■ What you have to do
Repeat every record exactly as written, but leave out the pictures.

==============================

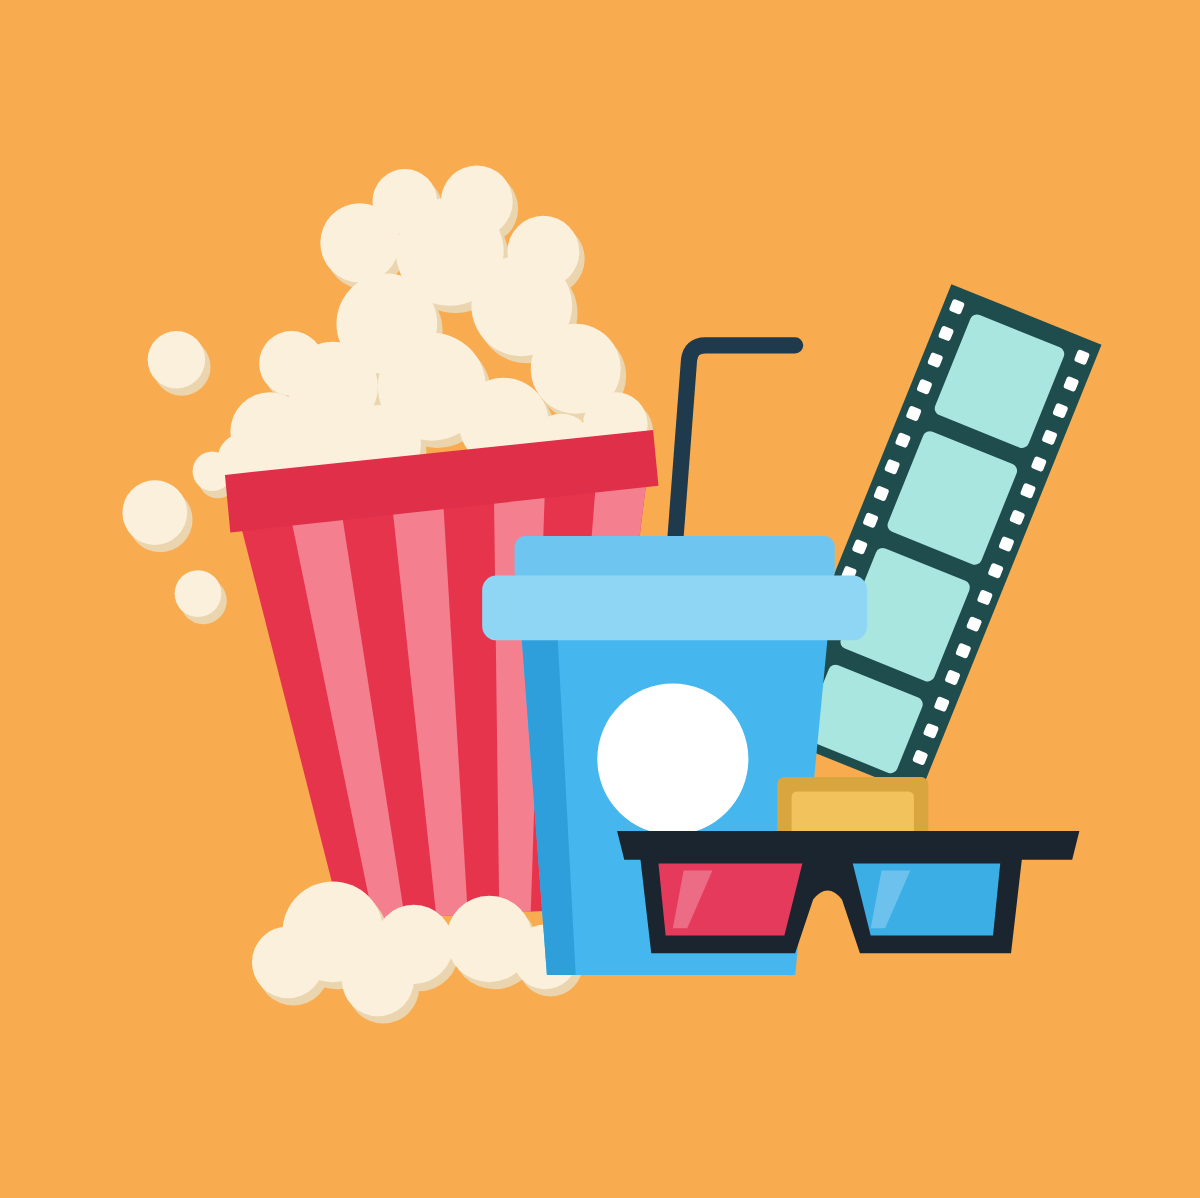
<!DOCTYPE html>
<html lang="en">
<head>
<meta charset="utf-8">
<title>Movie Night</title>
<link rel="stylesheet" href="https://fonts.googleapis.com/css2?family=Inter&display=swap">
<style>
  :root {
    --bg: #F9AB4F;
    --corn: #FAF0DC;
    --corn-shade: #EBD5AE;
    --bucket-red: #E6344D;
    --bucket-pink: #F47F8F;
    --rim-red: #E02F48;
    --straw: #1E3A4C;
    --film: #1F4D4E;
    --film-frame: #A9E6DF;
    --film-hole: #FFFFFF;
    --cup: #45B6EE;
    --cup-shade: #2E9FDB;
    --lid: #8FD6F5;
    --lid-top: #6EC6F0;
    --label: #FFFFFF;
    --ticket: #F2C25C;
    --ticket-shade: #D9A53E;
    --glasses: #1B2530;
    --lens-red: #E63A5C;
    --lens-blue: #3BAEE6;
  }
  html, body { margin: 0; padding: 0; overflow: hidden; }
  body { width: 1200px; height: 1198px; background: var(--bg); font-family: "Inter", sans-serif; }
  .scene { display: block; width: 1200px; height: 1198px; }
</style>
</head>
<body>
<svg class="scene" viewBox="0 0 667 666" xmlns="http://www.w3.org/2000/svg" role="img" aria-label="Popcorn, soda cup, film strip, ticket and 3D glasses">
  <defs>
    <g id="popcorn-top">
      <circle cx="150" cy="240" r="22"/><circle cx="185" cy="215" r="25"/>
      <circle cx="215" cy="180" r="28"/><circle cx="250" cy="140" r="30"/>
      <circle cx="200" cy="135" r="22"/><circle cx="290" cy="170" r="28"/>
      <circle cx="320" cy="205" r="25"/><circle cx="342" cy="236" r="18"/>
      <circle cx="240" cy="215" r="30"/><circle cx="280" cy="235" r="25"/>
      <circle cx="175" cy="250" r="20"/><circle cx="212" cy="247" r="22"/>
      <circle cx="312" cy="248" r="18"/><circle cx="265" cy="112" r="20"/>
      <circle cx="225" cy="112" r="18"/><circle cx="302" cy="140" r="20"/>
      <circle cx="162" cy="202" r="18"/><circle cx="135" cy="255" r="14"/>
    </g>
    <g id="popcorn-loose">
      <circle cx="98" cy="200" r="16"/><circle cx="86" cy="285" r="18"/>
      <circle cx="110" cy="330" r="13"/><circle cx="118" cy="262" r="11"/>
    </g>
    <g id="popcorn-spill">
      <circle cx="185" cy="518" r="28"/><circle cx="230" cy="525" r="22"/>
      <circle cx="160" cy="535" r="20"/><circle cx="272" cy="522" r="24"/>
      <circle cx="303" cy="532" r="18"/><circle cx="210" cy="545" r="20"/>
    </g>
    <rect id="film-hole" width="7" height="7" rx="1.5"/>
  </defs>

  <rect width="667" height="666" fill="var(--bg)"/>

  <!-- film strip -->
  <g class="film-strip" transform="translate(520 300) rotate(22)">
    <rect x="-45" y="-135" width="90" height="270" fill="var(--film)"/>
    <rect x="-28" y="-125" width="56" height="60" rx="4" fill="var(--film-frame)"/>
    <rect x="-28" y="-55" width="56" height="60" rx="4" fill="var(--film-frame)"/>
    <rect x="-28" y="15" width="56" height="60" rx="4" fill="var(--film-frame)"/>
    <rect x="-28" y="85" width="56" height="45" rx="4" fill="var(--film-frame)"/>
    <g fill="var(--film-hole)">
      <use href="#film-hole" x="-41" y="-128"/><use href="#film-hole" x="-41" y="-112"/>
      <use href="#film-hole" x="-41" y="-96"/><use href="#film-hole" x="-41" y="-80"/>
      <use href="#film-hole" x="-41" y="-64"/><use href="#film-hole" x="-41" y="-48"/>
      <use href="#film-hole" x="-41" y="-32"/><use href="#film-hole" x="-41" y="-16"/>
      <use href="#film-hole" x="-41" y="0"/><use href="#film-hole" x="-41" y="16"/>
      <use href="#film-hole" x="-41" y="32"/><use href="#film-hole" x="-41" y="48"/>
      <use href="#film-hole" x="-41" y="64"/><use href="#film-hole" x="-41" y="80"/>
      <use href="#film-hole" x="-41" y="96"/><use href="#film-hole" x="-41" y="112"/>
      <use href="#film-hole" x="34" y="-128"/><use href="#film-hole" x="34" y="-112"/>
      <use href="#film-hole" x="34" y="-96"/><use href="#film-hole" x="34" y="-80"/>
      <use href="#film-hole" x="34" y="-64"/><use href="#film-hole" x="34" y="-48"/>
      <use href="#film-hole" x="34" y="-32"/><use href="#film-hole" x="34" y="-16"/>
      <use href="#film-hole" x="34" y="0"/><use href="#film-hole" x="34" y="16"/>
      <use href="#film-hole" x="34" y="32"/><use href="#film-hole" x="34" y="48"/>
      <use href="#film-hole" x="34" y="64"/><use href="#film-hole" x="34" y="80"/>
      <use href="#film-hole" x="34" y="96"/><use href="#film-hole" x="34" y="112"/>
    </g>
  </g>

  <!-- popcorn -->
  <g class="popcorn">
    <use href="#popcorn-loose" fill="var(--corn-shade)" transform="translate(3 4)"/>
    <use href="#popcorn-loose" fill="var(--corn)"/>
    <use href="#popcorn-top" fill="var(--corn-shade)" transform="translate(3 4)"/>
    <use href="#popcorn-top" fill="var(--corn)"/>
  </g>

  <!-- popcorn bucket -->
  <g class="bucket">
    <polygon points="132,285 360,262 330,505 190,512" fill="var(--bucket-red)"/>
    <g fill="var(--bucket-pink)">
      <polygon points="160.5,282.1 189,279.3 225,510.3 207.5,511.1"/>
      <polygon points="217.5,276.4 246,273.5 260,508.5 242.5,509.4"/>
      <polygon points="274.5,270.6 303,267.8 295,506.8 277.5,507.6"/>
      <polygon points="331.5,264.9 360,262 330,505 312.5,505.9"/>
    </g>
    <polygon points="125,264 363,239 366,270 128,296" fill="var(--rim-red)"/>
  </g>

  <g class="popcorn-spill">
    <use href="#popcorn-spill" fill="var(--corn-shade)" transform="translate(3 4)"/>
    <use href="#popcorn-spill" fill="var(--corn)"/>
  </g>

  <!-- soda cup -->
  <g class="soda">
    <path d="M375 305 L383 200 Q384 192 392 192 L442 192" fill="none" stroke="var(--straw)" stroke-width="9" stroke-linejoin="round" stroke-linecap="round"/>
    <polygon points="290,355 460,355 442,542 304,542" fill="var(--cup)"/>
    <polygon points="290,355 310,355 320,542 304,542" fill="var(--cup-shade)"/>
    <rect x="286" y="298" width="178" height="26" rx="6" fill="var(--lid-top)"/>
    <rect x="268" y="320" width="214" height="36" rx="8" fill="var(--lid)"/>
    <circle cx="374" cy="422" r="42" fill="var(--label)"/>
  </g>

  <!-- ticket -->
  <g class="ticket">
    <rect x="432" y="432" width="84" height="40" rx="4" fill="var(--ticket-shade)"/>
    <rect x="440" y="440" width="68" height="26" rx="3" fill="var(--ticket)"/>
  </g>

  <!-- 3D glasses -->
  <g class="glasses">
    <path d="M343 462 L600 462 L596 478 L568 478 L562 530 L478 530 L468 500 Q460 490 452 500 L442 530 L362 530 L356 478 L347 478 Z" fill="var(--glasses)"/>
    <polygon points="366,480 446,480 436,520 370,520" fill="var(--lens-red)"/>
    <polygon points="474,480 556,480 552,520 484,520" fill="var(--lens-blue)"/>
    <polygon points="380,484 396,484 382,516 374,516" fill="#FFFFFF" opacity="0.25"/>
    <polygon points="490,484 506,484 492,516 484,516" fill="#FFFFFF" opacity="0.25"/>
  </g>
</svg>
</body>
</html>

==============================

■ Exercise response
<!DOCTYPE html>
<html lang="en">
<head>
<meta charset="utf-8">
<title>Movie Night</title>
<link rel="stylesheet" href="https://fonts.googleapis.com/css2?family=Inter&display=swap">
<style>
  :root {
    --bg: #F9AB4F;
    --corn: #FAF0DC;
    --corn-shade: #EBD5AE;
    --bucket-red: #E6344D;
    --bucket-pink: #F47F8F;
    --rim-red: #E02F48;
    --straw: #1E3A4C;
    --film: #1F4D4E;
    --film-frame: #A9E6DF;
    --film-hole: #FFFFFF;
    --cup: #45B6EE;
    --cup-shade: #2E9FDB;
    --lid: #8FD6F5;
    --lid-top: #6EC6F0;
    --label: #FFFFFF;
    --ticket: #F2C25C;
    --ticket-shade: #D9A53E;
    --glasses: #1B2530;
    --lens-red: #E63A5C;
    --lens-blue: #3BAEE6;
  }
  html, body { margin: 0; padding: 0; overflow: hidden; }
  body { width: 1200px; height: 1198px; background: var(--bg); font-family: "Inter", sans-serif; }
  .scene { display: block; width: 1200px; height: 1198px; }
</style>
</head>
<body>
<svg class="scene" viewBox="0 0 667 666" xmlns="http://www.w3.org/2000/svg" role="img" aria-label="Popcorn, soda cup, film strip, ticket and 3D glasses">
  <defs>
    <g id="popcorn-top">
      <circle cx="150" cy="240" r="22"/><circle cx="185" cy="215" r="25"/>
      <circle cx="215" cy="180" r="28"/><circle cx="250" cy="140" r="30"/>
      <circle cx="200" cy="135" r="22"/><circle cx="290" cy="170" r="28"/>
      <circle cx="320" cy="205" r="25"/><circle cx="342" cy="236" r="18"/>
      <circle cx="240" cy="215" r="30"/><circle cx="280" cy="235" r="25"/>
      <circle cx="175" cy="250" r="20"/><circle cx="212" cy="247" r="22"/>
      <circle cx="312" cy="248" r="18"/><circle cx="265" cy="112" r="20"/>
      <circle cx="225" cy="112" r="18"/><circle cx="302" cy="140" r="20"/>
      <circle cx="162" cy="202" r="18"/><circle cx="135" cy="255" r="14"/>
    </g>
    <g id="popcorn-loose">
      <circle cx="98" cy="200" r="16"/><circle cx="86" cy="285" r="18"/>
      <circle cx="110" cy="330" r="13"/><circle cx="118" cy="262" r="11"/>
    </g>
    <g id="popcorn-spill">
      <circle cx="185" cy="518" r="28"/><circle cx="230" cy="525" r="22"/>
      <circle cx="160" cy="535" r="20"/><circle cx="272" cy="522" r="24"/>
      <circle cx="303" cy="532" r="18"/><circle cx="210" cy="545" r="20"/>
    </g>
    <rect id="film-hole" width="7" height="7" rx="1.5"/>
  </defs>

  <rect width="667" height="666" fill="var(--bg)"/>

  <!-- film strip -->
  <g class="film-strip" transform="translate(520 300) rotate(22)">
    <rect x="-45" y="-135" width="90" height="270" fill="var(--film)"/>
    <rect x="-28" y="-125" width="56" height="60" rx="4" fill="var(--film-frame)"/>
    <rect x="-28" y="-55" width="56" height="60" rx="4" fill="var(--film-frame)"/>
    <rect x="-28" y="15" width="56" height="60" rx="4" fill="var(--film-frame)"/>
    <rect x="-28" y="85" width="56" height="45" rx="4" fill="var(--film-frame)"/>
    <g fill="var(--film-hole)">
      <use href="#film-hole" x="-41" y="-128"/><use href="#film-hole" x="-41" y="-112"/>
      <use href="#film-hole" x="-41" y="-96"/><use href="#film-hole" x="-41" y="-80"/>
      <use href="#film-hole" x="-41" y="-64"/><use href="#film-hole" x="-41" y="-48"/>
      <use href="#film-hole" x="-41" y="-32"/><use href="#film-hole" x="-41" y="-16"/>
      <use href="#film-hole" x="-41" y="0"/><use href="#film-hole" x="-41" y="16"/>
      <use href="#film-hole" x="-41" y="32"/><use href="#film-hole" x="-41" y="48"/>
      <use href="#film-hole" x="-41" y="64"/><use href="#film-hole" x="-41" y="80"/>
      <use href="#film-hole" x="-41" y="96"/><use href="#film-hole" x="-41" y="112"/>
      <use href="#film-hole" x="34" y="-128"/><use href="#film-hole" x="34" y="-112"/>
      <use href="#film-hole" x="34" y="-96"/><use href="#film-hole" x="34" y="-80"/>
      <use href="#film-hole" x="34" y="-64"/><use href="#film-hole" x="34" y="-48"/>
      <use href="#film-hole" x="34" y="-32"/><use href="#film-hole" x="34" y="-16"/>
      <use href="#film-hole" x="34" y="0"/><use href="#film-hole" x="34" y="16"/>
      <use href="#film-hole" x="34" y="32"/><use href="#film-hole" x="34" y="48"/>
      <use href="#film-hole" x="34" y="64"/><use href="#film-hole" x="34" y="80"/>
      <use href="#film-hole" x="34" y="96"/><use href="#film-hole" x="34" y="112"/>
    </g>
  </g>

  <!-- popcorn -->
  <g class="popcorn">
    <use href="#popcorn-loose" fill="var(--corn-shade)" transform="translate(3 4)"/>
    <use href="#popcorn-loose" fill="var(--corn)"/>
    <use href="#popcorn-top" fill="var(--corn-shade)" transform="translate(3 4)"/>
    <use href="#popcorn-top" fill="var(--corn)"/>
  </g>

  <!-- popcorn bucket -->
  <g class="bucket">
    <polygon points="132,285 360,262 330,505 190,512" fill="var(--bucket-red)"/>
    <g fill="var(--bucket-pink)">
      <polygon points="160.5,282.1 189,279.3 225,510.3 207.5,511.1"/>
      <polygon points="217.5,276.4 246,273.5 260,508.5 242.5,509.4"/>
      <polygon points="274.5,270.6 303,267.8 295,506.8 277.5,507.6"/>
      <polygon points="331.5,264.9 360,262 330,505 312.5,505.9"/>
    </g>
    <polygon points="125,264 363,239 366,270 128,296" fill="var(--rim-red)"/>
  </g>

  <g class="popcorn-spill">
    <use href="#popcorn-spill" fill="var(--corn-shade)" transform="translate(3 4)"/>
    <use href="#popcorn-spill" fill="var(--corn)"/>
  </g>

  <!-- soda cup -->
  <g class="soda">
    <path d="M375 305 L383 200 Q384 192 392 192 L442 192" fill="none" stroke="var(--straw)" stroke-width="9" stroke-linejoin="round" stroke-linecap="round"/>
    <polygon points="290,355 460,355 442,542 304,542" fill="var(--cup)"/>
    <polygon points="290,355 310,355 320,542 304,542" fill="var(--cup-shade)"/>
    <rect x="286" y="298" width="178" height="26" rx="6" fill="var(--lid-top)"/>
    <rect x="268" y="320" width="214" height="36" rx="8" fill="var(--lid)"/>
    <circle cx="374" cy="422" r="42" fill="var(--label)"/>
  </g>

  <!-- ticket -->
  <g class="ticket">
    <rect x="432" y="432" width="84" height="40" rx="4" fill="var(--ticket-shade)"/>
    <rect x="440" y="440" width="68" height="26" rx="3" fill="var(--ticket)"/>
  </g>

  <!-- 3D glasses -->
  <g class="glasses">
    <path d="M343 462 L600 462 L596 478 L568 478 L562 530 L478 530 L468 500 Q460 490 452 500 L442 530 L362 530 L356 478 L347 478 Z" fill="var(--glasses)"/>
    <polygon points="366,480 446,480 436,520 370,520" fill="var(--lens-red)"/>
    <polygon points="474,480 556,480 552,520 484,520" fill="var(--lens-blue)"/>
    <polygon points="380,484 396,484 382,516 374,516" fill="#FFFFFF" opacity="0.25"/>
    <polygon points="490,484 506,484 492,516 484,516" fill="#FFFFFF" opacity="0.25"/>
  </g>
</svg>
</body>
</html>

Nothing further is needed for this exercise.